After a very early start we arrived at Thornham around eight AM. Over the last few weeks, this has been a favoured spot for the Snow Goose that spends it's time with the Pink Feet that winter around here. I was a bit unsure as to wether it was still around, as the last sighting had been a week or so back, and there were no geese on view when we were there. A few Grey Partridge foiled my 500mm lens with a 2x converter. (I have fitted a Katz Eye screen to my D2x and it seems to struggle a bit at f8).
We then spent a few hours at Titchwell. It was difficult getting out of the car park though, as one of the Robins decided to use my scope as a perch and would not go until it had eaten part of my sandwich, eventually sitting on my hand and wolfing the last bit down.

High tide was imminent, and the lagoons and marsh were rather full, so there were few places for gulls and waders to loaf. A now rare Ruddy Duck was nice to see, and Avocet and Godwit numbers were starting to build, but duck and geese numbers seemed to be a bit low. We hung around the dunes for a bit, and several Linnet went over, as did four of the hoped for Twite-another species getting hard to see on the coast.
Sea watching was a bit difficult due to the onshore breeze and swell, but several large (~2000 in total) groups of Common Scoter held a few Velvet. Mergansers, and a couple of Red Throated Diver were the only other things of note.
On the way back we bumped into Ray Tipper who was watching a young Common Seal-it had been present for a couple of days.

The feeders held the usual assortment of finches an tits. The Mealy Redpoll was still around but we did not see it. A Dunnock posed for us though.

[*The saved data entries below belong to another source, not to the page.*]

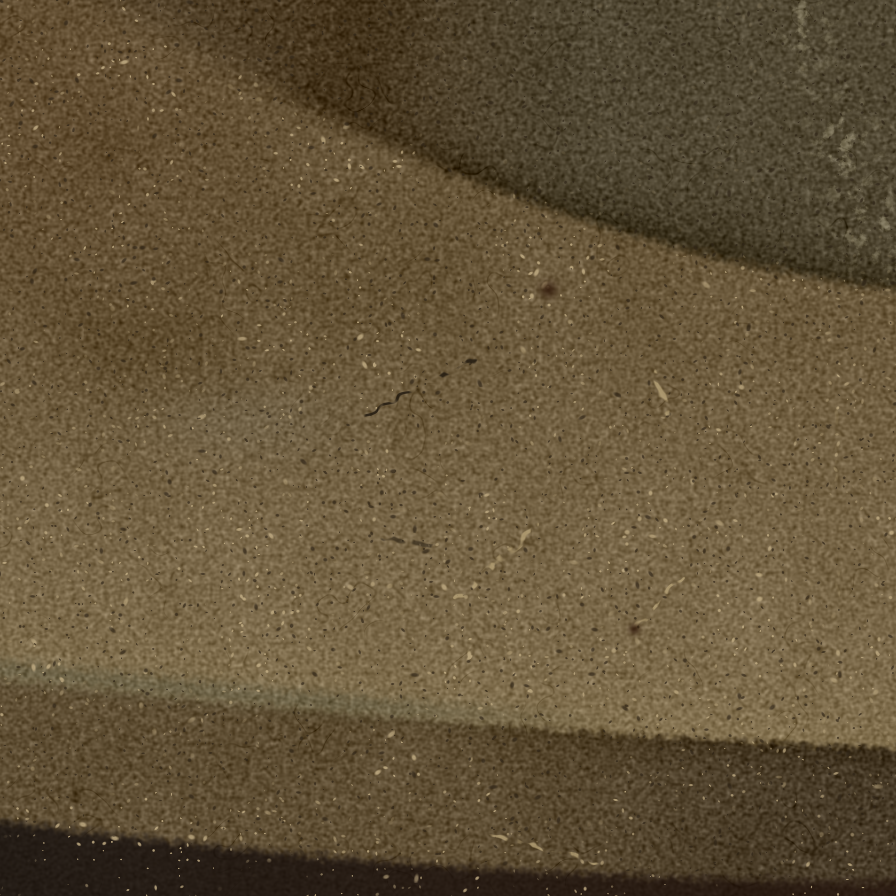
Reproduce this texture procedurally as a WebGL 1 fragment shader.

```glsl
precision highp float;
// Aged painted plaster: a shaded curved recess above a warm wall and a ledge.
// Quadratic edge curves divide the tones; gradient noise adds mottling and
// grain, while jittered cells scatter chips, pits and short flakes.
uniform vec2 u_resolution;

vec2 hash2(vec2 p) {
  vec3 q = fract(p.xyx * vec3(0.1031, 0.1030, 0.0973));
  q += dot(q, q.yzx + 33.33);
  return fract((q.xx + q.yz) * q.zy);
}

float corner(vec2 i, vec2 f, vec2 o) { return dot(hash2(i + o) * 2.0 - 1.0, f - o); }

float gradNoise(vec2 p) {
  vec2 i = floor(p), f = fract(p), e = vec2(1.0, 0.0);
  vec2 u = f * f * f * (f * (f * 6.0 - 15.0) + 10.0);
  return mix(mix(corner(i, f, e.yy), corner(i, f, e.xy), u.x),
    mix(corner(i, f, e.yx), corner(i, f, e.xx), u.x), u.y);
}

float fbm(vec2 p) {
  float sum = 0.0, amp = 0.6;
  for (int i = 0; i < 4; i++) {
    sum += amp * gradNoise(p);
    p = p * 2.03 + 17.3;
    amp *= 0.55;
  }
  return sum;
}

float curve(float x, vec3 k) { return k.x + x * (k.y + x * k.z); }

float blob(vec2 p, vec2 center, vec2 radius) {
  vec2 d = (p - center) / radius;
  return exp(-dot(d, d));
}

// Thin stroke with a wandering path and broken coverage.
float crack(vec2 p, vec2 a, vec2 b, float width) {
  vec2 q = p + 0.009 * vec2(gradNoise(p * 60.0), gradNoise(p * 60.0 + 31.0));
  vec2 pa = q - a, ba = b - a;
  float d = length(pa - ba * clamp(dot(pa, ba) / dot(ba, ba), 0.0, 1.0));
  return (1.0 - smoothstep(width * 0.4, width * 1.5, d)) * smoothstep(-0.05, 0.2, gradNoise(p * 85.0 + 9.0));
}

// One jittered, tilted fleck per cell; only a share of the cells is filled.
float flecks(vec2 p, float cells, float share, float seed) {
  vec2 g = p * cells, id = floor(g);
  vec2 h = hash2(id + seed), k = hash2(id + seed + 57.0);
  vec2 d = fract(g) - 0.28 - 0.44 * h;
  float t = k.x * 3.1416, size = mix(0.08, 0.19, k.y * k.y);
  d = vec2((d.x * cos(t) + d.y * sin(t)) * mix(0.45, 1.0, h.y), d.y * cos(t) - d.x * sin(t));
  return (1.0 - smoothstep(size * 0.4, size * 1.4, length(d))) * step(fract(h.x * 7.3 + k.y * 3.1), share);
}

vec3 wallTone(vec2 p, float above) {
  vec3 c = mix(vec3(0.47, 0.40, 0.28), vec3(0.41, 0.34, 0.225), smoothstep(0.3, 0.8, p.y));
  c = mix(c, vec3(0.37, 0.285, 0.175), 0.65 * blob(p, vec2(0.06, 0.88), vec2(0.26, 0.24)));
  c += vec3(0.05, 0.05, 0.035) * exp(-max(above, 0.0) * 14.0);
  c -= 0.05 * blob(p, vec2(0.17, 0.61), vec2(0.10, 0.07)) + 0.03 * blob(p, vec2(0.40, 0.65), vec2(0.08));
  return c + vec3(0.01, 0.02, 0.03) * blob(p, vec2(0.28, 0.53), vec2(0.10, 0.04));
}

vec3 recessTone(vec2 p, float above) {
  vec3 c = mix(vec3(0.32, 0.255, 0.16), vec3(0.315, 0.28, 0.20), smoothstep(0.35, 0.68, p.x));
  c -= 0.05 * blob(p, vec2(0.40, 0.98), vec2(0.10, 0.12));
  return c - 0.13 * exp(-max(above, 0.0) * 38.0) * smoothstep(0.18, 0.6, p.x);
}

void main() {
  vec2 p = gl_FragCoord.xy / u_resolution;
  float px = 1.0 / u_resolution.y;
  float rough = 0.005 * gradNoise(p * 65.0) + 0.008 * gradNoise(p * 150.0);

  // Signed heights over the three sweeping edges.
  float recess = p.y - curve(p.x, vec3(1.085, -0.693, 0.285)) + rough;
  float ledge = p.y - curve(p.x, vec3(0.243, -0.115, 0.037)) + rough;
  float base = p.y - curve(p.x, vec3(0.085, -0.135, 0.067)) + rough;

  // Main surfaces.
  float soft = mix(0.045, 0.010, smoothstep(0.1, 0.55, p.x));
  vec3 color = mix(wallTone(p, ledge), recessTone(p, recess), smoothstep(-soft, soft, recess));
  vec3 face = mix(vec3(0.375, 0.31, 0.205), vec3(0.28, 0.23, 0.155), smoothstep(0.45, 1.0, p.x));
  face -= 0.09 * exp(-abs(ledge) * 75.0) * smoothstep(0.15, 0.75, p.x);
  color = mix(face, color, smoothstep(-0.005 - px, 0.005 + px, ledge));
  float lip = blob(vec2(ledge, 0.0), vec2(0.010, 0.0), vec2(0.013, 1.0));
  color = mix(color, vec3(0.40, 0.37, 0.27), 0.75 * lip * (1.0 - smoothstep(0.35, 0.75, p.x)));
  vec3 shadow = mix(vec3(0.14, 0.11, 0.085), vec3(0.17, 0.11, 0.07), p.x);
  color = mix(shadow, color, smoothstep(-0.008 - px, 0.007 + px, base));

  // Mottling, fine grain and faint craquelure.
  float wear = fbm(p * 9.0 + 4.0);
  float grain = 0.7 * gradNoise(p * 115.0) + gradNoise(p * vec2(190.0, 215.0) + 40.0) + 0.7 * gradNoise(p * 243.0);
  float lit = smoothstep(-0.01, 0.01, base) * 0.75 + 0.25;
  float web = (1.0 - smoothstep(0.0, 0.05, abs(gradNoise(p * 36.0)))) * smoothstep(0.08, 0.35, gradNoise(p * 14.0));
  color += lit * (0.05 * wear + 0.135 * grain - 0.07 * web);

  // Pale abrasion in the recess.
  float scuff = blob(p, vec2(0.90, 0.97), vec2(0.03, 0.05)) + blob(p, vec2(0.94, 0.84), vec2(0.04, 0.06))
    + blob(p, vec2(0.98, 0.74), vec2(0.05));
  color += vec3(0.17, 0.17, 0.15) * scuff * smoothstep(0.0, 0.25, fbm(p * 62.0));

  // Chips and pits, clustered in worn patches.
  float worn = (1.0 - 0.8 * smoothstep(-0.01, 0.02, recess)) * smoothstep(-0.2, 0.2, wear);
  float chips = flecks(p, 68.0, 0.13, 3.0) + flecks(p + 0.013, 105.0, 0.15, 19.0);
  float pits = flecks(p + 0.007, 80.0, 0.13, 71.0) + flecks(p, 115.0, 0.16, 113.0);
  color = mix(color, vec3(0.76, 0.68, 0.52), min(chips, 1.0) * worn * 0.85);
  color = mix(color, vec3(0.17, 0.13, 0.08), min(pits, 1.0) * 0.65 * lit);

  // Larger cracks, flakes and stains.
  float dark = crack(p, vec2(0.405, 0.535), vec2(0.535, 0.602), 0.002)
    + 0.6 * crack(p, vec2(0.43, 0.40), vec2(0.48, 0.39), 0.003);
  float pale = crack(p, vec2(0.51, 0.33), vec2(0.60, 0.415), 0.0024)
    + crack(p, vec2(0.71, 0.30), vec2(0.76, 0.357), 0.002) + crack(p, vec2(0.73, 0.585), vec2(0.745, 0.54), 0.003)
    + crack(p, vec2(0.54, 0.07), vec2(0.68, 0.035), 0.002) + 0.3 * crack(p, vec2(0.934, 0.57), vec2(0.934, 0.29), 0.002);
  float stain = blob(p, vec2(0.612, 0.677), vec2(0.009)) + blob(p, vec2(0.708, 0.298), vec2(0.006));
  color = mix(color, vec3(0.13, 0.10, 0.06), min(dark, 1.0) * 0.85);
  color = mix(color, vec3(0.72, 0.64, 0.47), min(pale, 1.0) * 0.8);
  color = mix(color, vec3(0.19, 0.10, 0.04), min(stain, 1.0) * 0.85);
  gl_FragColor = vec4(clamp(color, 0.0, 1.0), 1.0);
}
```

Salthouse at noon was cold and windy. However the Snow Bunting flock was very obliging-apart from one family oblivious to them and our shouting who flushed them just as they were approaching our set up cameras. We did manage to get a large number of good images though, and the Turnstone flock were entertaining.

Sherringham has a first winter Glaucous Gull at the moment. I did not know how hard it would be to locate, assuming it was ranging up and down the beach. Actually, it flew over just after I got out of the car, and remained on view continuously from the promenade. To put it mildly, the views were fantastic, especially when it flew past at eye level only a few feet away.

Norwich was a disappointment. One of the few places to host Waxwing this winter, the five birds had been seen earlier in the day but had gone missing by the time we arrived. We decided to head to Haddiscoe Bridge, as did a group from Luton to try for raptors.
When we arrived, we heard that the Rough Legged Buzzard had just been seen, but had drifted north, so we all decided to go to the watchpoint overlooking Chedgrave Marshes. We got a bit lost, and soon realised that the track through the reeds was not a good spot. I did see the Rough Leg hovering and managed to get everyone on it. After a while we decided to explore and soon found the observing mound.
Over the course of the next two hours, until the Sun started to get rather low, we managed to see a minimum of four Short Eared Owls. two Barn Owls, several Marsh Harriers, and a very distant perched Rough Leg. The big surprise though was how many Chinese Water Deer were visible-at least a dozen may have been seen and out in the open, not lurking in the reeds as expected.